Dataset entries

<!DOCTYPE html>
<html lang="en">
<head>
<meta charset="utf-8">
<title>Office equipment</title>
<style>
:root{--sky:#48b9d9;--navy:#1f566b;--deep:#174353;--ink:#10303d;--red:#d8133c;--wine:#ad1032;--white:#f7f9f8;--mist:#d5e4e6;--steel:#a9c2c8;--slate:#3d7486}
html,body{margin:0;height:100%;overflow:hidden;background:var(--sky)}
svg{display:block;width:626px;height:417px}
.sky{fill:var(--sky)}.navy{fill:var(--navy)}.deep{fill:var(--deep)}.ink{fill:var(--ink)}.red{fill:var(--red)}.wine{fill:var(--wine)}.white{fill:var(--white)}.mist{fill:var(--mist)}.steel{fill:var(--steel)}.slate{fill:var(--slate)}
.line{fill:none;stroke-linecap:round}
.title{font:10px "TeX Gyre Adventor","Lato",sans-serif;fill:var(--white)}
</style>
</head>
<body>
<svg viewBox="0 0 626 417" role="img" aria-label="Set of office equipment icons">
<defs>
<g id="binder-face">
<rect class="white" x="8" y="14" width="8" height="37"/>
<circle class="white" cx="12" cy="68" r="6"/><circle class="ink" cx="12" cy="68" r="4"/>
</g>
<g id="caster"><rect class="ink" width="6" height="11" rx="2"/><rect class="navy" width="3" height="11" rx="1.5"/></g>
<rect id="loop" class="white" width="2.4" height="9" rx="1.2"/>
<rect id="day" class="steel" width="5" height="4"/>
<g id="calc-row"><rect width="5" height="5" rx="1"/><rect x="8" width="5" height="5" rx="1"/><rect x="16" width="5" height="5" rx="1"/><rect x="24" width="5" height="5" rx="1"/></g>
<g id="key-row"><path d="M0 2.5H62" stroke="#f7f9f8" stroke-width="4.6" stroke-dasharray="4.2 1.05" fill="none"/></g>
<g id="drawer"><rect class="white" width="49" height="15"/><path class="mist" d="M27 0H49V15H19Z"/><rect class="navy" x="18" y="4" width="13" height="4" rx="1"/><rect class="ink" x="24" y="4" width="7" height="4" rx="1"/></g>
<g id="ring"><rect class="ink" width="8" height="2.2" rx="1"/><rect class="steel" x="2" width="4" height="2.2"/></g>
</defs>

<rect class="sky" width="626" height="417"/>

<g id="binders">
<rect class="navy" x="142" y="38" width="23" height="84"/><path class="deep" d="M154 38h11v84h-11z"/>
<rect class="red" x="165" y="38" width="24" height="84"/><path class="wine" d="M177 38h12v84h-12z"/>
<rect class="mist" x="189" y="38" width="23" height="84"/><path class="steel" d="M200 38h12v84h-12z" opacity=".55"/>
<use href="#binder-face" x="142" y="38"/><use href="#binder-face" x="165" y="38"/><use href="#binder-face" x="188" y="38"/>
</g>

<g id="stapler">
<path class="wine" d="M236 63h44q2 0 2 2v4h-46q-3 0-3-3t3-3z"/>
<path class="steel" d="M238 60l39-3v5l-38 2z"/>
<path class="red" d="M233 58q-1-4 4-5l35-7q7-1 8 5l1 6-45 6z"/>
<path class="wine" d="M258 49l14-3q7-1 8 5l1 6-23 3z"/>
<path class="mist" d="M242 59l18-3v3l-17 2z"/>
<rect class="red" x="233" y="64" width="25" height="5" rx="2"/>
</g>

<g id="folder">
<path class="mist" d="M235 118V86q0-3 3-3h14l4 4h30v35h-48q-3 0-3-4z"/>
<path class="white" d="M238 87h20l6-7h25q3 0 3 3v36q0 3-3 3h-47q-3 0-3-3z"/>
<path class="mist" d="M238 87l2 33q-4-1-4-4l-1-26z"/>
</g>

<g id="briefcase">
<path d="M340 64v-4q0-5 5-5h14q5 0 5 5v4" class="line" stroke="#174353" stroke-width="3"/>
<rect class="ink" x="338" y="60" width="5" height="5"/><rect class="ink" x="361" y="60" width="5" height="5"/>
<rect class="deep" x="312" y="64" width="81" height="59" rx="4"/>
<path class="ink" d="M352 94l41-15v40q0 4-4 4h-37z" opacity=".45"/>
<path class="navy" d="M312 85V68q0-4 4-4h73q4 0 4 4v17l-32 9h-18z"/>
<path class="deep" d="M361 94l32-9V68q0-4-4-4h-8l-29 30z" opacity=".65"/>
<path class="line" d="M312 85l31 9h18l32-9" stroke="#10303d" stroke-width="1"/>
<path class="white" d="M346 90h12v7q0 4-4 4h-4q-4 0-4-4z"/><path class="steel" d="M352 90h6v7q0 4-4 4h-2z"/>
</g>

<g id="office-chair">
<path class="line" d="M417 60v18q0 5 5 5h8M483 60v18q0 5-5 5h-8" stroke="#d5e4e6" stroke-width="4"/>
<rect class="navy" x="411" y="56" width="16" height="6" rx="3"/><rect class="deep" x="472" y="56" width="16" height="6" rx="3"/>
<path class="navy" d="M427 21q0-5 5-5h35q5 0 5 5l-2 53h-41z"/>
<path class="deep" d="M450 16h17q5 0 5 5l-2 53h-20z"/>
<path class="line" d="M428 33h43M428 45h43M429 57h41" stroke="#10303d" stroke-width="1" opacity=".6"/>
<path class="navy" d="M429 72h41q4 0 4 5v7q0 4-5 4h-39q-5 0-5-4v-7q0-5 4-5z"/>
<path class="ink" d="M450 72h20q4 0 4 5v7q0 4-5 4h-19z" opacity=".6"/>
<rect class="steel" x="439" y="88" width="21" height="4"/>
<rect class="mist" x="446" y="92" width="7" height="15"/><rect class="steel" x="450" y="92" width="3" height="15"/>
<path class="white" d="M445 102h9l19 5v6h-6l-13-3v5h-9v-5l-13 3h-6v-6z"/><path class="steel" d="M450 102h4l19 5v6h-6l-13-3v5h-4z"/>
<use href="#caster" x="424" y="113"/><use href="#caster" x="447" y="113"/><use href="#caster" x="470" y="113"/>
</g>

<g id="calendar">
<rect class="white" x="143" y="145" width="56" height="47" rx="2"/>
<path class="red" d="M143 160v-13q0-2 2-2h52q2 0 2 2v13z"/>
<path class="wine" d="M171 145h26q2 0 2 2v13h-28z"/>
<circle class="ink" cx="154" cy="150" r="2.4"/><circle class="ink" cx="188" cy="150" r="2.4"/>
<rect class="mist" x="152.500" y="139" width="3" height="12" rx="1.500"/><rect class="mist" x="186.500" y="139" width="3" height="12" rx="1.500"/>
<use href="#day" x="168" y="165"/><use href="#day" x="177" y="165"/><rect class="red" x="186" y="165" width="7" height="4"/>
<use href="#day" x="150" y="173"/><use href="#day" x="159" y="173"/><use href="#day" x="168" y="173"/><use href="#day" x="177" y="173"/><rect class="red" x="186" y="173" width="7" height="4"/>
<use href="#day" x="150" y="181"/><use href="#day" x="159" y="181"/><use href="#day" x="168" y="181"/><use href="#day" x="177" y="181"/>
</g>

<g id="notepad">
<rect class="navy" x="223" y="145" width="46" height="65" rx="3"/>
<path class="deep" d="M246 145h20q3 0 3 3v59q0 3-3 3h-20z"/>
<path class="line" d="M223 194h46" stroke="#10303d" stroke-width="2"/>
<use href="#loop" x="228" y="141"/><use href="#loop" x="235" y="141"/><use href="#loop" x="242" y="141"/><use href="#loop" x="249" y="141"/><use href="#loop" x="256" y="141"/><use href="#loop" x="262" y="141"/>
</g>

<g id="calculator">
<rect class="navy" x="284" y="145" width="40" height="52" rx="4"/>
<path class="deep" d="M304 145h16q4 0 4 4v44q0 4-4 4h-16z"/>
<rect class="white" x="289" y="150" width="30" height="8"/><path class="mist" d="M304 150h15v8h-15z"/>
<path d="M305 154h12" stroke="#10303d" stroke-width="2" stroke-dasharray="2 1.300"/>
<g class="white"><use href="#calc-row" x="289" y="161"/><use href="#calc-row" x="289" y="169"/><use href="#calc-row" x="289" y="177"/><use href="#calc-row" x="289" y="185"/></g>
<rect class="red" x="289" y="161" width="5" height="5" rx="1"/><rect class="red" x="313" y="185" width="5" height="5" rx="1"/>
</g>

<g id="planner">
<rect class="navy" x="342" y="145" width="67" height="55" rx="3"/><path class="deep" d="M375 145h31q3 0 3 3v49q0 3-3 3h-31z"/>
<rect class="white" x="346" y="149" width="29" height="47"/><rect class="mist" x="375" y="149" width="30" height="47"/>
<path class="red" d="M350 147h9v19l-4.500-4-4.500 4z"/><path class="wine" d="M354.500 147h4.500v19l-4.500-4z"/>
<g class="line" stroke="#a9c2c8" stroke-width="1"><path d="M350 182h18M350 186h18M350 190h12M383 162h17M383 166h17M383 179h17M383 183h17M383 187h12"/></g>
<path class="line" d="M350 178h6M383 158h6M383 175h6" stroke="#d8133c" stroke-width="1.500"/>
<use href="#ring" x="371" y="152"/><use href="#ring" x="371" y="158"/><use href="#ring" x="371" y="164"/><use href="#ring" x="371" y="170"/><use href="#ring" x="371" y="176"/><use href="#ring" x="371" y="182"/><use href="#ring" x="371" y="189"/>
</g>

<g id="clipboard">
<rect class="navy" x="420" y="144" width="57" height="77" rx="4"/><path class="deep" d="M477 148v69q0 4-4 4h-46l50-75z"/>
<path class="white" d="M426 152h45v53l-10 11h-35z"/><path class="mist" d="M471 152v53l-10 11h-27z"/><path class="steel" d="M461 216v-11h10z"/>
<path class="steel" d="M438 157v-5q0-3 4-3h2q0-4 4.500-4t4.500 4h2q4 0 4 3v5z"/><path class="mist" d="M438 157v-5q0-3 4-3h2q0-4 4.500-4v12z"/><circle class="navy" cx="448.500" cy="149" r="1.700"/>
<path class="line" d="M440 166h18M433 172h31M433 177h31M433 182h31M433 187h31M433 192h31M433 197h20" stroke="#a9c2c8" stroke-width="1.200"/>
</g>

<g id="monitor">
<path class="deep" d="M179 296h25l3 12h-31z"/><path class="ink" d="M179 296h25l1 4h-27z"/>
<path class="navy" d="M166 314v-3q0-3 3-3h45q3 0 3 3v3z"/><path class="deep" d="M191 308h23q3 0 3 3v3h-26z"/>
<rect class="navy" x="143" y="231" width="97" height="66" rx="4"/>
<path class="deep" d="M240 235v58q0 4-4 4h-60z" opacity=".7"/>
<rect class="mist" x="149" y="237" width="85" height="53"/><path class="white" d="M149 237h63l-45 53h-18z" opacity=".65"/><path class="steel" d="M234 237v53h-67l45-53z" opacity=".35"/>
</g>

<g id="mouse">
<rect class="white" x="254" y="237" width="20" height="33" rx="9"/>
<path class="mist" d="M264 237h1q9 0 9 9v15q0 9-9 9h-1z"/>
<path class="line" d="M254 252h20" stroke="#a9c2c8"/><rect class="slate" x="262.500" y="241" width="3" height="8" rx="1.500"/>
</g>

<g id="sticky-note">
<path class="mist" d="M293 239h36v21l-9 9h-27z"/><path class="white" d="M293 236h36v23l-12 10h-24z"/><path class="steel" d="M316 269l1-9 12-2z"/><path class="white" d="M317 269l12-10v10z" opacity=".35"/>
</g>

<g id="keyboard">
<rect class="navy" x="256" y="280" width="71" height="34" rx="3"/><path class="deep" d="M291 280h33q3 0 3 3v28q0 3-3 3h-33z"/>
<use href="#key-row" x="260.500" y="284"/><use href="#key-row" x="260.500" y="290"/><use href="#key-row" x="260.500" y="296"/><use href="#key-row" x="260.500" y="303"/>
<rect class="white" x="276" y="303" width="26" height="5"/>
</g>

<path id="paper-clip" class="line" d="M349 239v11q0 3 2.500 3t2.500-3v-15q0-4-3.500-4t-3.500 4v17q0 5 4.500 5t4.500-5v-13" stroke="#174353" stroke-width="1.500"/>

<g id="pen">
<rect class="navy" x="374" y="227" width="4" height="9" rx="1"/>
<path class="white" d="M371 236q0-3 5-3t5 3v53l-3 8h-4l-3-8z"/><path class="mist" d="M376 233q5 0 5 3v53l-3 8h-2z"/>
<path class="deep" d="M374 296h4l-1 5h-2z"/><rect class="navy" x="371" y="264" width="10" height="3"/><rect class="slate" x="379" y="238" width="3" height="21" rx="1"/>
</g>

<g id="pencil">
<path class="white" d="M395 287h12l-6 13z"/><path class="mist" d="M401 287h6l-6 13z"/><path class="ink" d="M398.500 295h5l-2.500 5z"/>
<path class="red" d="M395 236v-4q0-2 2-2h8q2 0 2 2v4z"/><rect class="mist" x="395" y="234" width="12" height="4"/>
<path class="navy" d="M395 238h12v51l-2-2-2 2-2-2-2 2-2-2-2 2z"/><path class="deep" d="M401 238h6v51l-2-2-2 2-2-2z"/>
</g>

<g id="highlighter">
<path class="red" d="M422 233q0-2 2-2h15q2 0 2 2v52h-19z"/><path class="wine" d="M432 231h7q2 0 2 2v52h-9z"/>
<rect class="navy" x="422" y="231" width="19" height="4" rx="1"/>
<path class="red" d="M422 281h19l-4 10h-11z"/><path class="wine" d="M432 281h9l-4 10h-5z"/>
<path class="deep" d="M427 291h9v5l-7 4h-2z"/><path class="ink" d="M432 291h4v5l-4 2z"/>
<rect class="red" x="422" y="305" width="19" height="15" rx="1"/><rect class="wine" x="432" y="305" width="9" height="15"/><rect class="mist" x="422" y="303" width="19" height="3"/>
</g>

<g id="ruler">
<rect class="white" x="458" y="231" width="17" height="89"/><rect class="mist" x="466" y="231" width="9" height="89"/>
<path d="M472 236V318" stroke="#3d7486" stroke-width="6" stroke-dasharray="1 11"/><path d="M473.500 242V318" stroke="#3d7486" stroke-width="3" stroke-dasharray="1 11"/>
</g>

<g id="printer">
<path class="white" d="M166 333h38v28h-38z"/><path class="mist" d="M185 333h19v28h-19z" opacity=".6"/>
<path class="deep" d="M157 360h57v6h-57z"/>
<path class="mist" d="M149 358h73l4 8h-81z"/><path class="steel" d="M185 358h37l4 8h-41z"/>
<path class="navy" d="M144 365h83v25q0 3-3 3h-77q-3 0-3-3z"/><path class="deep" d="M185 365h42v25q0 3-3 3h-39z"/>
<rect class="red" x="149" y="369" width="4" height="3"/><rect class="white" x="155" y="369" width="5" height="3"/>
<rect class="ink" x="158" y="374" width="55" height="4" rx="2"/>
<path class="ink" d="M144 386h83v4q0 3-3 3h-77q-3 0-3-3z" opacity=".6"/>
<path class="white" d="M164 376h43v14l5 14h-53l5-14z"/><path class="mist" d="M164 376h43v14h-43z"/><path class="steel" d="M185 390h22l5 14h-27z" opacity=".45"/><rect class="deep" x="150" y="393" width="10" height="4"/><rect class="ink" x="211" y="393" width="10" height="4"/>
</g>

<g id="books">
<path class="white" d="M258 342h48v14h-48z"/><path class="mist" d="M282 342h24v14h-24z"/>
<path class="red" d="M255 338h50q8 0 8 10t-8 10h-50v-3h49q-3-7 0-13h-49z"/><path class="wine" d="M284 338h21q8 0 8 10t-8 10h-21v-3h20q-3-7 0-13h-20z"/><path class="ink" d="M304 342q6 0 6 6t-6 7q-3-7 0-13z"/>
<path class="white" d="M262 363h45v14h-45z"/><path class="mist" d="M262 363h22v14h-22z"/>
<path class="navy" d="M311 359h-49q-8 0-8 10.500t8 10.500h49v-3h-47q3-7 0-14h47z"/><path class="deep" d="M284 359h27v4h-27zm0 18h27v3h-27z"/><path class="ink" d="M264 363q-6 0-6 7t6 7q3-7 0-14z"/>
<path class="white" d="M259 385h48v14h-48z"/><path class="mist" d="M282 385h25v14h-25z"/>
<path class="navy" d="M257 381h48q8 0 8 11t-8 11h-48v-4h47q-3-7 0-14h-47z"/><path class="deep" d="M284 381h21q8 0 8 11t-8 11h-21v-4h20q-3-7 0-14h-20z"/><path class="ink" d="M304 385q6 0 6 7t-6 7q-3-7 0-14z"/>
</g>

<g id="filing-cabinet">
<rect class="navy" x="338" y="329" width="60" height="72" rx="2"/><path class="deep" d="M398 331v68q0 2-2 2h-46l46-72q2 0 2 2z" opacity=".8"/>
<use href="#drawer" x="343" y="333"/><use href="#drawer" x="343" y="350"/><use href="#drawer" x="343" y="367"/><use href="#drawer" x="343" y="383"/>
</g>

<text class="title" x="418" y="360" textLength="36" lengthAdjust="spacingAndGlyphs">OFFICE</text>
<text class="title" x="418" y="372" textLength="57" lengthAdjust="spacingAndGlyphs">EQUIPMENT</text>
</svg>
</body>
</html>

__What to produce__: Pull every line that holds the string "dasharray" out of the records.

__Answer below__:
<g id="key-row"><path d="M0 2.5H62" stroke="#f7f9f8" stroke-width="4.6" stroke-dasharray="4.2 1.05" fill="none"/></g>
<path d="M305 154h12" stroke="#10303d" stroke-width="2" stroke-dasharray="2 1.300"/>
<path d="M472 236V318" stroke="#3d7486" stroke-width="6" stroke-dasharray="1 11"/><path d="M473.500 242V318" stroke="#3d7486" stroke-width="3" stroke-dasharray="1 11"/>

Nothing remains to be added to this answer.